“The optimal percentage of body fat has not yet been established for horses, although body fat was around 8% in well-performing athletic horses,” they noted, citing other research.
“As is the case for human athletes, the optimal percentage of body fat doubtless varies from one discipline to another.”
The authors said although growth certainly affected left-ventricular dimensions, the latter was also greatly affected by other factors. In particular, training was a strong stimulus for cardiac hypertrophy.
They said they had detected a weak but significant association between career kilometers and some of the left ventricle measurements.
The absence of a change in relative wall thickness in the heart indicated that the heart’s adaptation to exercise in the study population was more similar to that seen in Standardbreds than to that seen in Thoroughbreds, or elite Arabians.
“Further, this finding might also illustrate differences in training practices among different breeds.”
They said they did not find any association between left atrial dimensions and career kilometres.
“This is in contrast to studies in human athletes that showed greater left atrial dimensions in presence of an Athlete’s heart. However, the endurance training in our study population was probably not intensive enough to induce changes in left atrial dimensions.”
In contrast to other studies, gender did not appear to influence left venticular dimensions in the study population.
“One explanation could be that the intensity of the aerobic training in endurance horses at this age is not high enough to bring out the full potential for hypertrophy in intact males.
“Another explanation might be related to the custom of French endurance trainers/owners to breed females at the age of five years. Gestation may have induced changes in heart dimensions (as seen in humans and dogs), although these changes are usually reversible.”
In their conclusion, they said the main changes in cardiac dimensions were observed between age groups and were probably due to on-going growth, even though the initiation of endurance training may also have had some effect.
“In particular, left ventricular measurements were related (albeit weakly) to performance parameters, which might reflect the adaption to the initiation of aerobic training.
“Gender differences were not apparent in our young population, although there were significant differences between breeds.
“Despite being the smallest horses, purebred Arabians did not have the smallest hearts. Small body size might be an advantage in endurance competitions. However, other factors, such as the heart’s dimensions relative to the body dimension, or the capacity of a rapid heart-rate recovery after the race, appear to be important and should be studied in the future.”
The researchers said further studies were needed, in particular to validate specific performance indicators for endurance horses.

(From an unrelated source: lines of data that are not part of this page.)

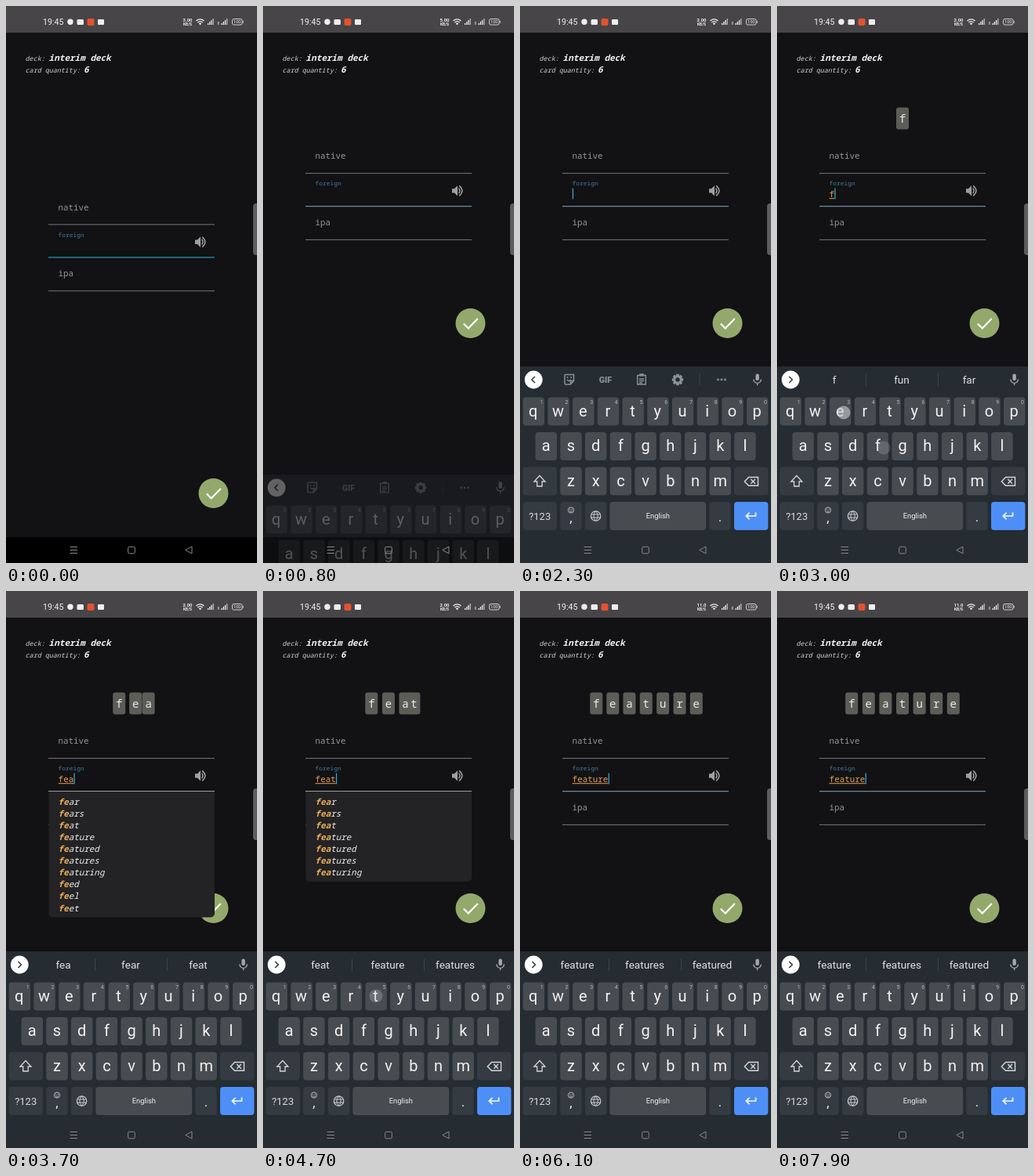
An HTML page that plays this animation: 320x711 px, repeating every 8000 ms.

```html
<!DOCTYPE html>
<html lang="en">
<head>
<meta charset="utf-8">
<title>Card editor</title>
<style>
html, body { margin: 0; width: 100%; height: 100%; overflow: hidden; background: #121114; }
svg { display: block; width: 100%; height: 100%; }
text { white-space: pre; }
.m { font-family: "Noto Sans Mono", "DejaVu Sans Mono", monospace; }
.r { font-family: Roboto, sans-serif; }
.i { font-style: italic; }
.b { font-weight: 600; }
.c { text-anchor: middle; }
</style>
</head>
<body>
<svg id="stage" viewBox="0 0 320 711"></svg>
<script>
const LOOP = 8000;
const stage = document.getElementById('stage');

const rect = (x, y, w, h, fill, r = 0, extra = '') =>
  `<rect x="${x}" y="${y}" width="${w}" height="${h}" rx="${r}" fill="${fill}" ${extra}/>`;
const text = (x, y, size, fill, s, cls = 'm', extra = '') =>
  `<text x="${x}" y="${y}" font-size="${size}" fill="${fill}" class="${cls}" ${extra}>${s}</text>`;
const path = (d, color, w = 1, extra = '') =>
  `<path d="${d}" fill="none" stroke="${color}" stroke-width="${w}" ${extra}/>`;
const shape = (d, fill) => `<path d="${d}" fill="${fill}"/>`;
const circle = (x, y, r, fill, extra = '') =>
  `<circle cx="${x}" cy="${y}" r="${r}" fill="${fill}" ${extra}/>`;
const group = (id, s, extra = '') => `<g id="${id}" ${extra}>${s}</g>`;

// Typing: time at which the field takes each letter
const WORD = 'feature';
const TYPED = [2800, 3200, 3600, 4700, 4900, 5400, 5900];
const HINTS = ['f fun far', 'fe feel few', 'fea fear feat', 'feat feature features',
  'feature features featured', 'feature features featured', 'feature features featured'];
// Time, matched prefix, words
const LISTS = [
  [3700, 2, 'fear fears feat feature featured features featuring feed feel feet'],
  [4000, 3, 'fear fears feat feature featured features featuring'],
  [5000, 4, 'feat feature featured features featuring'],
  [5400, 6, 'feature featured features'],
  [5800, 0, '']
];
const TOUCHES = [[2800, 136, 564], [2950, 85, 519], [3330, 31, 565], [4520, 144, 517],
  [4770, 208, 519], [4880, 113, 519], [4960, 82, 519]];

function statusBar() {
  const signal = x => [0, 1, 2, 3].map(i =>
    rect(x + i * 2.2, 22 - i * 2, 1.3, 2 + i * 2, i < 3 ? '#eee' : '#bbb')).join('');
  return rect(0, 0, 320, 34, '#474548') +
    text(47, 24, 10.6, '#f2f2f2', '19:45', 'r') +
    circle(82, 20.3, 3.7, '#eee') + rect(90.5, 17, 8.5, 7, '#eee', 1.5) +
    rect(103.5, 16, 9, 9, '#e4512f', 2) + rect(117, 17, 8, 7, '#eee', 1) +
    text(231.5, 19.6, 6, '#eee', '', 'r b c', 'id="speed"') +
    text(231.5, 25.2, 4.8, '#eee', 'KB/S', 'r b c') +
    path('M242.5 19Q247.5 14.6 252.5 19M244.3 21Q247.5 18.2 250.7 21', '#eee', 1.2) +
    shape('M245.7 22.3Q247.5 20.8 249.3 22.3L247.5 24.3Z', '#eee') +
    signal(257) + signal(274.5) + text(269.5, 24, 4.5, '#ddd', 'R', 'r') +
    rect(288.5, 16.5, 12.5, 7.5, 'none', 2, 'stroke="#ddd" stroke-width=".9"') +
    rect(301.6, 18.8, 1, 3, '#ddd') + text(294.8, 22.3, 5.6, '#eee', '100', 'r c');
}

function form() {
  const speaker = shape('M241 233.2h3l4-4v13.4l-4-4h-3z', '#a09fa2') +
    path('M249.6 232.4Q252.2 235.8 249.6 239.2M250.2 229.4Q257.6 235.8 250.2 242.4', '#a09fa2', 1.5);
  return text(66.4, 195.4, 10.9, '#959497', 'native') +
    text(66.4, 280.2, 10.9, '#959497', 'ipa') +
    text(66.6, 229.4, 7.9, '#437e99', 'foreign') + speaker +
    path('M54 213.6H266M54 298.4H266', '#777679') +
    path('M54 255.6H266', '#6a8ca0', 1.4, 'id="focus"') +
    text(66.6, 243.6, 10.9, '#e0a052', '', 'm', 'id="typed"') +
    rect(66.6, 245.2, 0, 1, '#e0a052', 0, 'id="under"') +
    rect(67, 232.5, 1.3, 14, '#3ba2cf', 0, 'id="cursor"');
}

function keyboard() {
  const KEY = '#474c51', DARK = '#343b42', INK = '#f1f2f3', ICON = '#8a9198';
  const row = (letters, x, y, digits) => [...letters].map((ch, i) => {
    const cx = x + i * 31.7;
    return rect(cx - 13.7, y, 27.4, 36, KEY, 4) +
      text(cx - (digits ? .6 : 0), y + 24.4, 20, INK, ch, 'r c') +
      (digits ? text(cx + 10.3, y + 8.2, 7, '#b4b8bb', (i + 1) % 10, 'r c') : '');
  }).join('');

  const teeth = [...Array(8)].map((_, i) =>
    rect(199.2, 469.8, 3.6, 4, ICON, .6, `transform="rotate(${i * 45} 201 477)"`)).join('');
  const tools = path('M19 473l-4 4 4 4', '#30373d', 1.5) +
    path('M58 470.5h10.5v8l-4 4.500H58a1 1 0 0 1-1-1v-10.500a1 1 0 0 1 1-1zM68.500 478.500h-4v4M60 477q2.500 3 5 0', ICON, 1.5) +
    circle(60.5, 474, 1, ICON) + circle(65, 474, 1, ICON) +
    text(109, 480.8, 10.8, ICON, 'GIF', 'r c', 'font-weight="800"') +
    path('M149.700 471.500h10.600v11.500h-10.600zM152 476h6M152 478.500h6M152 481h4', ICON, 1.4) +
    rect(152, 469.3, 6, 3.2, ICON, 1) +
    teeth + path('M205.300 477a4.300 4.300 0 1 1-8.600 0a4.300 4.300 0 1 1 8.600 0', ICON, 3) +
    path('M229 469v16', '#3c444b') +
    [252.5, 257, 261.5].map(x => circle(x, 477, 1.4, ICON)).join('');
  const hints = path('M15.5 473l4 4-4 4', '#30373d', 1.5) +
    path('M113.500 469v16M205.500 469v16', '#3c444b') +
    [73, 159, 245].map(x => text(x, 482.2, 13.6, '#dfe2e4', '', 'r c hint')).join('');
  const mic = rect(300.4, 469.5, 4.4, 8.6, '#a2a8ae', 2.2) +
    path('M297.800 476.500a4.800 4.800 0 0 0 9.600 0M302.600 481.300v3', '#a2a8ae', 1.3);

  return rect(0, 460, 320, 251, '#252c32') + circle(17.3, 477, 11.4, '#fff') +
    group('tools', tools) + group('hints', hints) + mic +
    row('qwertyuiop', 17.4, 499.6, true) + row('asdfghjkl', 33.3, 544, false) +
    row('zxcvbnm', 65, 588.4, false) +
    rect(3.6, 588.4, 43.4, 36, DARK, 4) + rect(273, 588.4, 43.4, 36, DARK, 4) +
    path('M25 599.500l-7 7.500h3.800v6h6.400v-6h3.800z', '#d4d7d9', 1.3) +
    path('M291.500 601.500h12v10.800h-12l-5.200-5.400zM294.300 604l5.600 5.800M299.900 604l-5.600 5.800', '#d4d7d9', 1.4) +
    rect(3.6, 633, 43.4, 36, DARK, 4) + text(25.2, 656.4, 13, '#d9dcde', '?123', 'r c') +
    rect(51.3, 633, 27.4, 36, DARK, 4) + text(65, 659, 17, INK, ',', 'r c') +
    circle(65, 643.5, 3.6, 'none', 'stroke="#c9cccf" stroke-width=".9"') +
    circle(63.7, 642.7, .6, '#c9cccf') + circle(66.3, 642.7, .6, '#c9cccf') +
    path('M63.200 644.500q1.800 2 3.600 0', '#c9cccf', .8) +
    rect(83, 633, 27.4, 36, DARK, 4) +
    circle(96.6, 651, 6.2, 'none', 'stroke="#c9cccf" stroke-width="1.2"') +
    path('M90.800 649h11.600M90.800 653h11.600M96.600 644.800q-5.400 6.200 0 12.400q5.400-6.200 0-12.400', '#c9cccf', 1) +
    rect(114.4, 633, 122.8, 36, KEY, 4) + text(175.8, 654.4, 9.4, INK, 'English', 'r c') +
    rect(241.2, 633, 27.4, 36, DARK, 4) + text(255, 658, 17, INK, '.', 'r c') +
    rect(273, 633, 43.4, 36, '#4e8ff7', 4) +
    path('M300.500 646.500v4.500H288.500M292.500 646.800l-4.200 4.200 4.200 4.200', '#fff', 1.6);
}

const nav = path('M81.600 690.500h9.400M81.600 694.500h9.400M81.600 698.500h9.400', '#85898c') +
  rect(155.7, 690.3, 8.6, 8.6, 'none', 1.6, 'stroke="#85898c"') +
  path('M237 690v9l-8.200-4.500z', '#85898c', 1, 'stroke-linejoin="round"');

stage.innerHTML = rect(0, 0, 320, 711, '#121114') + statusBar() +
  text(24.6, 70, 8.4, '#d2d2d2', 'deck:', 'm i') +
  text(54.6, 70, 11, '#f4f4f4', 'interim deck', 'm i b') +
  text(24.6, 85.3, 8.4, '#d2d2d2', 'card quantity:', 'm i') +
  text(99, 85.3, 11, '#f4f4f4', '6', 'm i b') +
  rect(315, 252, 9, 66, '#5d5c5f', 4) +
  group('tiles', '') + group('form', form()) +
  group('done', circle(264.5, 405, 19, '#93a96b') +
    path('M255.800 405.500l6 6 12-12.500', '#fff', 2.2)) +
  group('list', '') +
  rect(0, 678, 320, 33, '#000') + group('keys', keyboard()) + nav +
  TOUCHES.map(([, x, y]) => circle(x, y, 8.5, '#c9ced3', 'class="touch" opacity="0"')).join('');

const el = {};
for (const node of stage.querySelectorAll('[id]')) el[node.id] = node;
const hintText = stage.querySelectorAll('.hint');
const dots = stage.querySelectorAll('.touch');
const clamp = v => Math.max(0, Math.min(1, v));
const set = (node, name, value) => node.setAttribute(name, value);
const show = (node, on) => set(node, 'display', on ? 'inline' : 'none');

function tiles(n, t) {
  const p = n ? clamp((t - TYPED[n - 1]) / 300) : 1;
  let boxes = '', letters = '';
  for (let i = 0; i < n; i++) {
    const slide = i < n - 1 ? 10.8 * (1 - p) ** (1.5 + i * .3) : 0;
    const x = 160 + (i - (n - 1) / 2) * 21.6 + slide;
    boxes += rect(x - 8, 129.5, 16, 28, '#5d5d57', 3);
    letters += text(x, 148.8, 14, '#ececea', WORD[i], 'm c');
  }
  return boxes + letters;
}

function list(t) {
  const entry = LISTS.filter(l => l[0] <= t).pop();
  if (!entry || !entry[2]) return '';
  const [, hit, words] = entry;
  const rows = words.split(' ');
  return rect(54.5, 256.4, 211.5, rows.length * 15.1 + 9, '#232225', 5) +
    rect(54.5, 256.4, 211.5, 8, '#232225') +
    rows.map((w, i) => text(66.6, 272.6 + i * 15.1, 10.9, '#f0f0f0',
      `<tspan fill="#eeb059" font-weight="600">${w.slice(0, hit)}</tspan>${w.slice(hit)}`, 'm i')).join('');
}

function cursorOn(t, n) {
  if (!n) return t >= 300 && Math.floor((t - 300) / 500) % 2 === 0;
  return Math.floor((t - TYPED[n - 1]) / 500) % 2 === 0;
}

function draw(t) {
  const n = TYPED.filter(s => s <= t).length;
  const raised = t >= 700;
  const rise = clamp((t - 700) / 300);
  const end = 66.6 + n * 6.54;

  el.speed.textContent = t < 200 ? '3.00' : t < 2000 ? '5.00' : t < 5000 ? '2.00' : '11.0';
  set(el.form, 'transform', `translate(0 ${raised ? 0 : 65.3})`);
  set(el.done, 'transform', `translate(0 ${raised ? 0 : 217})`);
  set(el.keys, 'transform', `translate(0 ${251 * (1 - rise) ** 1.46})`);
  set(el.keys, 'opacity', rise);

  el.list.innerHTML = list(t);
  set(el.focus, 'stroke', !raised ? '#2795b5' : el.list.firstChild ? '#99989b' : '#6a8ca0');
  el.tiles.innerHTML = tiles(n, t);
  el.typed.textContent = WORD.slice(0, n);
  set(el.under, 'width', end - 66.6);
  set(el.cursor, 'x', end + .2);
  show(el.cursor, cursorOn(t, n));

  show(el.tools, !n);
  show(el.hints, n);
  if (n) HINTS[n - 1].split(' ').forEach((w, i) => { hintText[i].textContent = w; });

  TOUCHES.forEach(([start], i) => {
    const age = t - start;
    set(dots[i], 'opacity', age < 0 ? 0 : .6 * clamp(1 - (age - 60) / 220));
  });
}

const begin = performance.now();
function tick() {
  draw((performance.now() - begin) % LOOP);
  requestAnimationFrame(tick);
}
draw(0);
requestAnimationFrame(tick);
</script>
</body>
</html>
```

Relationships between body dimensions, body weight, age, gender, breed and echocardiographic dimensions in young endurance horses
D. S. Trachsel, A. Giraudet, D. Maso, G. Hervé, D. D. Hauri, E. Barrey and C. Robert.
BMC Veterinary Research 2016 12:226 DOI: 10.1186/s12917-016-0846-x